▶ _Your objective_: Your output must consist solely of the lines from the one containing "170,180 185,172 186,177" through the end of the records, reproduced exactly.

▶ _Task inputs_:
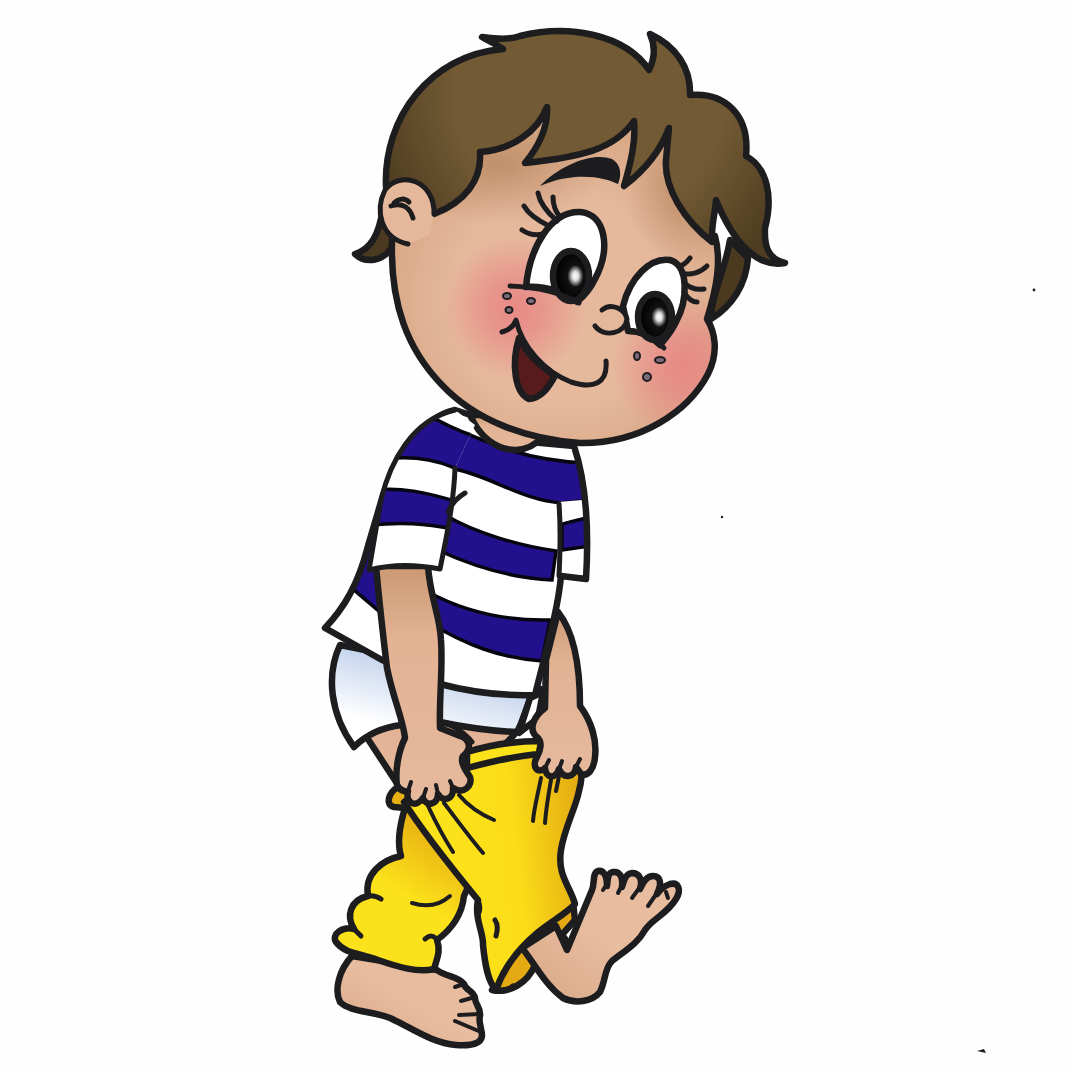
<!DOCTYPE html>
<html lang="en">
<head>
<meta charset="utf-8">
<title>Boy pulling on yellow trousers</title>
<style>
:root{--paper:#fefefe;--ink:#1d1d20;--skin:#e6b89b;--skin-shade:#c8966f;--hair:#725a34;--hair-dark:#4b3a1f;--blue:#22108c;--white:#fff;--yellow:#fce21a;--gold:#e5a913;--blush:#e88484;--mouth:#571b1b}
html,body{margin:0;background:var(--paper);overflow:hidden}
svg{display:block;width:1072px;height:1072px}
.shape{stroke:var(--ink);stroke-width:6.5;stroke-linejoin:round;stroke-linecap:round}
.line{fill:none;stroke:var(--ink);stroke-width:5;stroke-linecap:round;stroke-linejoin:round}
.thin{stroke-width:4}
.outline{fill:none}
.white{fill:var(--white)}
.stripe{fill:var(--blue);stroke:#050510;stroke-width:3.5}
.freckle{fill:#7d6c78;stroke:var(--ink);stroke-width:2}
.ink{fill:var(--ink)}
</style>
</head>
<body>
<svg viewBox="0 0 1072 1072" role="img" aria-label="Cartoon boy in a striped shirt pulling on yellow trousers">
<defs>
<radialGradient id="face-skin" gradientUnits="userSpaceOnUse" cx="560" cy="300" r="190"><stop offset=".55" stop-color="#e6b99d"/><stop offset="1" stop-color="#d6a582"/></radialGradient>
<linearGradient id="limb-skin" x1="0" y1="0" x2="0" y2="1"><stop offset="0" stop-color="#cb9972"/><stop offset=".3" stop-color="#e2b293"/><stop offset="1" stop-color="#e6b99d"/></linearGradient>
<linearGradient id="foot-skin" x1="0" y1="1" x2="1" y2="0"><stop offset="0" stop-color="#d8a784"/><stop offset=".5" stop-color="#e8bc9f"/></linearGradient>
<radialGradient id="hair-fill" gradientUnits="userSpaceOnUse" cx="590" cy="90" r="225"><stop offset=".6" stop-color="#725a34"/><stop offset="1" stop-color="#4f3d21"/></radialGradient>
<radialGradient id="blush"><stop offset="0" stop-color="#e88484" stop-opacity=".9"/><stop offset=".4" stop-color="#e88484" stop-opacity=".65"/><stop offset="1" stop-color="#e88484" stop-opacity="0"/></radialGradient>
<radialGradient id="shade"><stop offset="0" stop-color="#a9774e" stop-opacity=".55"/><stop offset="1" stop-color="#a9774e" stop-opacity="0"/></radialGradient>
<radialGradient id="pupil" cx=".62" cy=".5" r=".55"><stop offset="0" stop-color="#fff"/><stop offset=".16" stop-color="#ddd"/><stop offset=".4" stop-color="#111"/><stop offset="1" stop-color="#000"/></radialGradient>
<linearGradient id="trouser-front" gradientUnits="userSpaceOnUse" x1="455" y1="850" x2="590" y2="835"><stop offset="0" stop-color="#fce21a"/><stop offset=".45" stop-color="#fadc18"/><stop offset="1" stop-color="#e2a611"/></linearGradient>
<linearGradient id="trouser-back" gradientUnits="userSpaceOnUse" x1="400" y1="930" x2="455" y2="840"><stop offset=".3" stop-color="#fce21a"/><stop offset="1" stop-color="#e7b013"/></linearGradient>
<linearGradient id="pants-white" gradientUnits="userSpaceOnUse" x1="400" y1="665" x2="385" y2="725"><stop offset="0" stop-color="#c9d7ee"/><stop offset="1" stop-color="#fff"/></linearGradient>
<clipPath id="face-clip"><path id="face-path" d="M392 240C390 305 408 350 442 385C475 420 525 439 580 443C640 444 688 412 708 374C719 352 715 332 707 319C716 290 722 262 715 238L690 130L450 120L400 180Z"/></clipPath>
<path id="torso-path" d="M455 410C420 418 394 460 383 495L368 546C358 585 344 608 325 628L382 660L440 684C470 692 505 696 535 695C546 650 558 610 561 576L586 579C589 530 586 482 574 446L530 442C515 448 495 440 480 418Z"/>
<path id="sleeve-path" d="M455 410C412 420 390 462 381 500L369 570C392 564 415 564 440 569C447 535 454 500 455 468L475 425Z"/>
<clipPath id="torso-clip"><use href="#torso-path"/></clipPath>
<clipPath id="sleeve-clip"><use href="#sleeve-path"/></clipPath>
</defs>
<rect width="1072" height="1072" fill="var(--paper)"/>

<g id="paper-specks" class="ink">
<path d="M977 1051L984 1049L986 1053Z"/><circle cx="1034" cy="290" r="1.4"/><circle cx="722" cy="517" r="1.2"/>
</g>

<g id="standing-leg">
<path class="shape" fill="url(#foot-skin)" d="M352 956C339 970 334 990 340 1002C350 1012 372 1011 390 1018C412 1028 432 1043 456 1045C470 1046 481 1044 482 1036C482 1028 478 1022 480 1016C481 1007 475 1005 475 998C473 990 466 991 464 984C458 976 446 977 437 970Z"/>
<path class="line thin" d="M464 984L455 987M475 997L461 1001M480 1014L459 1015M481 1032L455 1021"/>
<path class="shape" fill="url(#limb-skin)" d="M362 730L400 788L470 780L514 735L505 715L400 700Z"/>
<path class="shape" fill="url(#trouser-back)" d="M398 787C388 793 385 805 394 807L405 808C401 821 396 840 401 856C382 860 364 874 368 896C350 900 346 916 354 929C343 926 331 934 336 942C345 954 360 953 378 960C398 967 418 973 434 969C437 958 441 951 437 940C452 929 462 914 464 896L480 860L425 790Z"/>
<path class="line" d="M401 856C395 857 390 859 387 861M368 896C374 895 378 897 381 899M354 929L361 936M437 940C434 935 430 935 425 939"/>
<path class="line thin" stroke="#594915" d="M412 903C428 908 441 904 450 896"/>
</g>

<g id="briefs">
<path class="shape" fill="url(#pants-white)" d="M340 645C326 675 330 714 354 747C368 733 384 727 402 725L440 722C468 728 492 731 517 732C525 715 536 702 544 690L440 665Z"/>
<path class="line" d="M440 722C452 724 465 733 472 742M517 732L530 697"/>
<path class="shape white" d="M530 698L519 733L538 718L543 692Z"/>
</g>

<g id="raised-leg">
<path class="shape" fill="var(--gold)" d="M492 990C510 994 528 982 535 965L575 920L573 902L520 940Z"/>
<path class="shape" fill="url(#foot-skin)" d="M522 948C535 964 545 985 563 998C575 1004 592 1002 600 992C606 980 604 969 612 961C626 950 638 943 645 930C652 919 667 914 676 899C682 889 678 882 670 884C664 886 660 890 657 894C662 884 661 876 653 876C646 876 643 883 640 889C643 879 639 873 632 873C625 874 624 881 622 887C623 877 620 871 613 872C607 873 608 880 607 886C607 876 604 870 598 871C592 873 595 883 592 890C584 909 576 928 567 950L556 926Z"/>
<path class="line" d="M567 950C569 943 566 938 563 935"/>
<path class="line thin" d="M607 884L603 890M622 885L618 893M640 887L632 898M657 893L648 906M666 892L668 898"/>
</g>

<g id="trousers">
<path class="shape" fill="url(#trouser-front)" d="M404 802C425 835 455 872 478 900C474 918 484 934 483 945C485 965 488 982 496 990C503 970 516 951 536 934C550 922 566 914 575 904C570 886 557 875 561 850C565 824 580 802 582 773L540 743C518 745 490 750 467 756Z"/>
<path class="shape" fill="var(--yellow)" d="M467 752C490 745 515 741 541 741L539 754C515 756 490 762 467 768Z"/>
<path class="line" d="M478 900C480 905 481 910 478 915M496 936C498 929 498 924 495 920M494 988C499 993 507 991 513 986"/>
<path class="line thin" d="M428 806C436 823 444 838 453 852M444 803C457 820 470 838 483 853M459 795C470 808 482 815 494 820M541 778C538 794 534 808 533 821M551 780C548 797 546 809 545 823M559 776L556 791"/>
</g>

<g id="far-arm">
<path class="shape" fill="url(#limb-skin)" d="M558 612C574 632 580 665 580 706C592 722 597 741 595 757C594 769 588 777 581 774L576 767C575 777 564 780 559 769C556 779 546 779 545 768C538 775 531 766 537 757C541 750 542 742 538 738C527 730 534 716 545 708L546 660Z"/>
<path class="line thin" d="M576 767L580 759M559 769L562 761M545 768L549 760"/>
</g>

<g id="shirt">
<use href="#torso-path" fill="var(--white)"/>
<g clip-path="url(#torso-clip)">
<path class="stripe" d="M425 415C475 437 520 462 590 463V500L562 503C520 500 490 475 450 468L390 460Z"/>
<path class="stripe" d="M445 515C475 533 520 546 556 551L552 580C510 578 475 567 440 551Z"/>
<path class="stripe" d="M428 592C465 612 505 621 550 620L542 661C500 658 466 645 428 622Z"/>
<path class="stripe" d="M375 540L340 578L380 612L400 560Z"/>
<path class="stripe" d="M562 524L590 517V546L562 550Z"/>
<path fill="var(--white)" d="M558 502L582 500V516L560 523Z"/>
</g>
<use href="#torso-path" class="shape outline"/>
<path class="line" d="M559 504C561 530 560 555 559 576"/>
<path class="shape" fill="url(#limb-skin)" d="M470 415C480 438 497 450 516 450C530 449 537 443 541 438L500 415Z"/>
</g>

<g id="near-arm">
<path class="shape" fill="url(#limb-skin)" d="M376 566C380 610 383 635 387 668C393 698 403 719 405 738C398 752 395 772 397 785C401 793 408 791 408 791C405 804 416 808 423 798C426 807 438 805 438 794C443 803 454 799 453 788C463 795 473 786 470 777C464 768 460 761 463 756C473 748 469 739 460 736L440 728C439 700 443 668 441 640C440 616 430 597 428 566Z"/>
<path class="line thin" d="M408 791L411 782M423 798L426 789M438 794L436 785M453 788L450 781M463 756L470 748"/>
</g>

<g id="near-sleeve">
<use href="#sleeve-path" fill="var(--white)"/>
<g clip-path="url(#sleeve-clip)">
<path class="stripe" d="M425 413C445 425 460 432 480 438V476L452 467C430 458 410 456 385 459Z"/>
<path class="stripe" d="M375 490C400 487 425 492 458 502V530C425 523 400 522 370 525Z"/>
</g>
<path class="line" stroke-width="6" d="M455 410C412 420 390 462 381 500L369 570C392 564 415 564 440 569C447 535 454 500 455 468M448 512C452 503 458 497 465 493"/>
</g>

<g id="head">
<path class="shape" fill="var(--hair-dark)" d="M383 208C379 235 371 249 355 254C366 264 384 262 394 244Z"/>
<path class="shape" fill="var(--hair-dark)" d="M730 240L748 258C746 285 732 306 711 319C711 295 724 275 730 240Z"/>
<use href="#face-path" fill="url(#face-skin)"/>
<g clip-path="url(#face-clip)">
<ellipse cx="500" cy="165" rx="110" ry="60" fill="url(#shade)"/><ellipse cx="685" cy="195" rx="60" ry="70" fill="url(#shade)"/>
<circle cx="515" cy="308" r="72" fill="url(#blush)"/><circle cx="683" cy="366" r="72" fill="url(#blush)"/>
</g>
<path class="shape outline" d="M392 240C390 305 408 350 442 385C475 420 525 439 580 443C640 444 688 412 708 374C719 352 715 332 707 319C716 290 722 262 715 236"/>
<path class="shape" fill="url(#hair-fill)" d="M386 187C383 118 430 55 503 49C496 44 489 41 482 37C497 39 509 40 520 36C568 24 625 34 649 70C656 56 655 45 650 34C676 46 691 68 690 95C725 92 750 115 746 156C768 168 773 198 765 228C764 248 769 259 785 263C760 268 735 247 716 200C715 215 711 226 712 242C684 220 664 188 666 160L669 128C660 152 645 170 624 186C631 162 636 141 634 121C614 150 580 157 525 163C539 146 548 126 547 107C538 131 512 150 480 152C482 180 465 202 434 214L400 195Z"/>
<path fill="var(--skin)" d="M434 214C433 181 400 172 386 188C375 209 379 239 408 244L430 235Z"/>
<path class="line" stroke-width="6" d="M434 214C435 180 400 170 385 190C375 210 380 238 408 244M391 206C403 202 410 208 413 218M394 203C399 198 405 198 409 202"/>

<g id="eyebrow">
<path class="ink" d="M540 186C562 163 595 152 612 159C621 164 622 175 618 184C604 177 574 171 540 186Z"/>
</g>
<g id="left-eye">
<path class="shape white" stroke-width="5" d="M526 287C530 245 552 211 580 212C606 214 611 249 595 279C590 290 583 297 577 302C562 291 544 286 526 287Z"/>
<ellipse cx="571" cy="276" rx="18" ry="25" fill="url(#pupil)" class="shape"/>
<path class="line" d="M510 286C536 287 560 292 579 303M557 221C548 213 540 204 538 193M549 226C539 221 529 215 524 206M543 234C535 236 528 234 522 230M560 217C555 211 553 204 553 197"/>
</g>
<g id="right-eye">
<path class="shape white" stroke-width="5" d="M623 306C630 278 650 257 670 260C689 265 688 300 676 322C671 333 665 339 660 345C650 335 638 331 628 331Z"/>
<ellipse cx="655" cy="317" rx="17" ry="23" fill="url(#pupil)" class="shape"/>
<path class="line" d="M628 331C642 332 655 339 664 348M678 265C682 267 687 262 690 258M682 273C691 276 701 272 707 266M684 283C691 289 698 290 704 289M684 292C688 299 693 302 697 302"/>
</g>
<path id="nose" class="line" fill="var(--skin)" style="fill:var(--skin)" d="M602 310C611 302 625 309 627 319C625 334 604 338 595 326"/>
<g id="mouth">
<path class="shape" fill="var(--mouth)" d="M519 338C511 364 515 393 529 399C544 398 551 382 555 376C540 366 526 353 519 338Z"/>
<path class="line" stroke-width="6" d="M502 332C509 330 514 326 516 320C522 347 545 372 571 382C593 389 608 384 606 361"/>
</g>
<g id="freckles" class="freckle">
<ellipse cx="507" cy="296" rx="4" ry="3"/><ellipse cx="509" cy="310" rx="3.5" ry="3"/><ellipse cx="531" cy="301" rx="4" ry="3"/>
<ellipse cx="637" cy="356" rx="3" ry="4"/><ellipse cx="660" cy="360" rx="5" ry="3"/><ellipse cx="647" cy="377" rx="4" ry="4"/>
</g>
</g>
</svg>
</body>
</html>
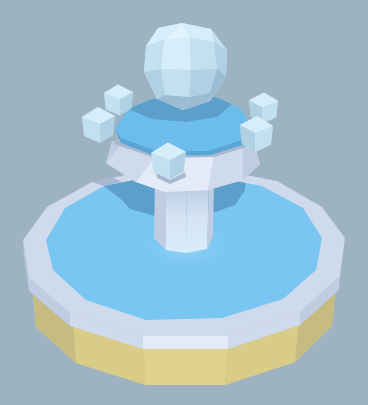
<!DOCTYPE html>
<html lang="en">
<head>
<meta charset="utf-8">
<title>Low-poly fountain</title>
<style>
:root {
  --sky: #9db3c1;
  --water: #79c6f3;
  --water-upper: #6dbdec;
  --water-edge: #59a5d6;
  --water-shade: #5c9fcb;
  --stone-light: #e3ebf8;
  --stone: #cfdaec;
  --stone-mid: #c0cce2;
  --stone-dark: #a9b7d0;
  --sand-light: #dfd38f;
  --sand: #d9cc89;
  --sand-dark: #c6bc82;
  --ice-light: #d6eef9;
  --ice: #c3e0f0;
  --ice-mid: #b0d0e3;
  --ice-dark: #9bbcd2;
}
html, body { margin: 0; height: 100%; overflow: hidden; background: var(--sky); }
.fountain { display: block; width: 368px; height: 405px; background: var(--sky); }
.fountain polygon { stroke-linejoin: round; }
.water { fill: var(--water); }
.water-upper { fill: var(--water-upper); }
.water-edge { fill: var(--water-edge); }
.water-shade { fill: var(--water-shade); }
.stone-light { fill: var(--stone-light); }
.stone { fill: var(--stone); }
.stone-mid { fill: var(--stone-mid); }
.stone-dark { fill: var(--stone-dark); }
.sand-light { fill: var(--sand-light); }
.sand { fill: var(--sand); }
.sand-dark { fill: var(--sand-dark); }
.ice-light { fill: var(--ice-light); }
.ice { fill: var(--ice); }
.ice-mid { fill: var(--ice-mid); }
.ice-dark { fill: var(--ice-dark); }
</style>
</head>
<body>
<svg class="fountain" viewBox="0 0 368 405" role="img" aria-label="Low-poly stone fountain with two pools, a faceted ball and floating droplets">
  <defs>
    <radialGradient id="pillar-glow">
      <stop offset="0" stop-color="#a3dbfa" stop-opacity=".8"/>
      <stop offset="1" stop-color="#79c6f3" stop-opacity="0"/>
    </radialGradient>
    <linearGradient id="pillar-front" x1="0" y1="0" x2="0" y2="1">
      <stop offset="0" stop-color="#b9cbe2"/>
      <stop offset=".5" stop-color="#d6e4f4"/>
      <stop offset="1" stop-color="#d9edfb"/>
    </linearGradient>
    <clipPath id="pool-area">
      <polygon points="46,240 65,208 104,186 150,177 215,177 262,186 303,208 322,238 316,270 283,299 222,318 146,320 86,300 53,270"/>
    </clipPath>
    <g id="droplet">
      <polygon class="ice" points="0,-18 17,-9 15,10 2,18 -14,11 -16,-8"/>
      <polygon class="ice-light" points="0,-18 17,-9 2,-1 -16,-8"/>
      <polygon class="ice-mid" points="2,-1 17,-9 15,10 2,18"/>
    </g>
  </defs>

  <g id="base">
    <polygon class="sand" points="32,284 36,327 76,363 146,385 225,385 295,362 332,326 336,284"/>
    <polygon class="sand-dark" points="32,284 36,327 76,363 73,318"/>
    <polygon class="sand" points="73,318 76,363 146,385 143,340"/>
    <polygon class="sand-light" points="143,340 146,385 225,385 228,340"/>
    <polygon class="sand" points="228,340 225,385 295,362 299,318"/>
    <polygon class="sand-dark" points="299,318 295,362 332,326 336,284"/>
  </g>

  <g id="rim">
    <polygon class="stone" points="23,240 47,207 92,182 150,170 220,170 277,181 322,207 345,238 340,276 300,312 228,336 143,336 70,313 29,278"/>
    <polygon class="stone-mid" points="23,240 29,278 29,291 24,255"/>
    <polygon class="stone-mid" points="29,278 70,313 70,326 29,291"/>
    <polygon class="stone" points="70,313 143,336 143,349 70,326"/>
    <polygon class="stone-light" points="143,336 228,336 228,349 143,349"/>
    <polygon class="stone" points="228,336 300,312 300,325 228,349"/>
    <polygon class="stone-mid" points="300,312 340,276 339,290 300,325"/>
    <polygon class="stone-dark" points="340,276 345,238 344,254 339,290"/>
    <polygon class="stone-dark" points="92,182 112,177 122,182 104,186"/>
  </g>

  <g id="lower-pool" clip-path="url(#pool-area)">
    <rect class="water" x="40" y="170" width="290" height="155"/>
    <polygon class="water-shade" points="104,186 122,200 130,209 155,216 213,213 235,205 245,190 246,176 130,176"/>
    <ellipse cx="186" cy="245" rx="52" ry="30" fill="url(#pillar-glow)"/>
  </g>

  <g id="pillar">
    <polygon class="stone-mid" points="155,180 167,184 166,250 154,238"/>
    <polygon points="166,184 187,186 186,253 166,250" fill="url(#pillar-front)"/>
    <polygon points="187,186 209,184 207,249 186,253" fill="url(#pillar-front)"/>
    <polygon class="stone-mid" points="209,184 214,180 213,236 207,249"/>
  </g>

  <g id="bowl">
    <polygon class="stone" points="112,142 106,163 136,182 165,192 208,190 243,180 260,164 253,142 210,130 150,130"/>
    <polygon class="stone-mid" points="112,141 106,163 136,182 127,152"/>
    <polygon class="stone" points="120,146 106,163 136,182 155,157"/>
    <polygon class="stone-light" points="155,157 136,182 165,192 208,190 214,156"/>
    <polygon class="stone" points="214,156 208,190 243,180 243,148"/>
    <polygon class="stone-mid" points="243,148 243,180 260,164 254,142"/>
    <polygon class="stone-dark" points="116,139 155,152 210,151 253,138 253,145 214,157 155,158 114,144"/>
  </g>

  <g id="upper-pool">
    <polygon class="water-edge" points="115,129 121,143 155,156 210,155 246,144 251,126"/>
    <polygon class="water-upper" points="115,129 128,109 152,99 215,97 240,108 251,124 245,139 208,151 156,151 121,138"/>
    <polygon class="water-shade" points="128,109 152,99 215,97 232,104 217,117 186,122 152,119"/>
  </g>

  <g id="ball">
    <polygon class="ice" points="182,23 211,29 227,50 226,76 210,101 183,110 157,99 144,72 146,46 158,28"/>
    <polygon class="ice-light" points="182,23 158,28 146,46 164,40"/>
    <polygon points="182,23 164,40 190,38" fill="#e0f4fc"/>
    <polygon class="ice-light" points="182,23 190,38 214,42 211,29"/>
    <polygon class="ice" points="211,29 214,42 227,50"/>
    <polygon class="ice" points="146,46 164,40 161,69 144,72"/>
    <polygon class="ice-light" points="164,40 190,38 191,70 161,69"/>
    <polygon class="ice" points="190,38 214,42 217,69 191,70"/>
    <polygon class="ice-mid" points="214,42 227,50 226,76 217,69"/>
    <polygon class="ice-mid" points="144,72 161,69 165,95 157,99"/>
    <polygon class="ice" points="161,69 191,70 189,97 165,95"/>
    <polygon class="ice-mid" points="191,70 217,69 210,93 189,97"/>
    <polygon class="ice-dark" points="217,69 226,76 210,101 210,93"/>
    <polygon class="ice-dark" points="157,99 165,95 189,97 183,110"/>
    <polygon class="ice-dark" points="189,97 210,93 210,101 183,110"/>
  </g>

  <g id="droplets">
    <use href="#droplet" transform="translate(118 100) scale(.88 .86)"/>
    <use href="#droplet" transform="translate(98 125)"/>
    <use href="#droplet" transform="translate(264 108) scale(-.88 .86)"/>
    <use href="#droplet" transform="translate(257 134) scale(-1 1)"/>
    <polygon class="stone-dark" points="156,172 170,180 185,172 186,177 170,184 157,178"/>
    <use href="#droplet" transform="translate(168 161) scale(1.05 1.03)"/>
  </g>
</svg>
</body>
</html>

▶ _Answer space_:
    <polygon class="stone-dark" points="156,172 170,180 185,172 186,177 170,184 157,178"/>
    <use href="#droplet" transform="translate(168 161) scale(1.05 1.03)"/>
  </g>
</svg>
</body>
</html>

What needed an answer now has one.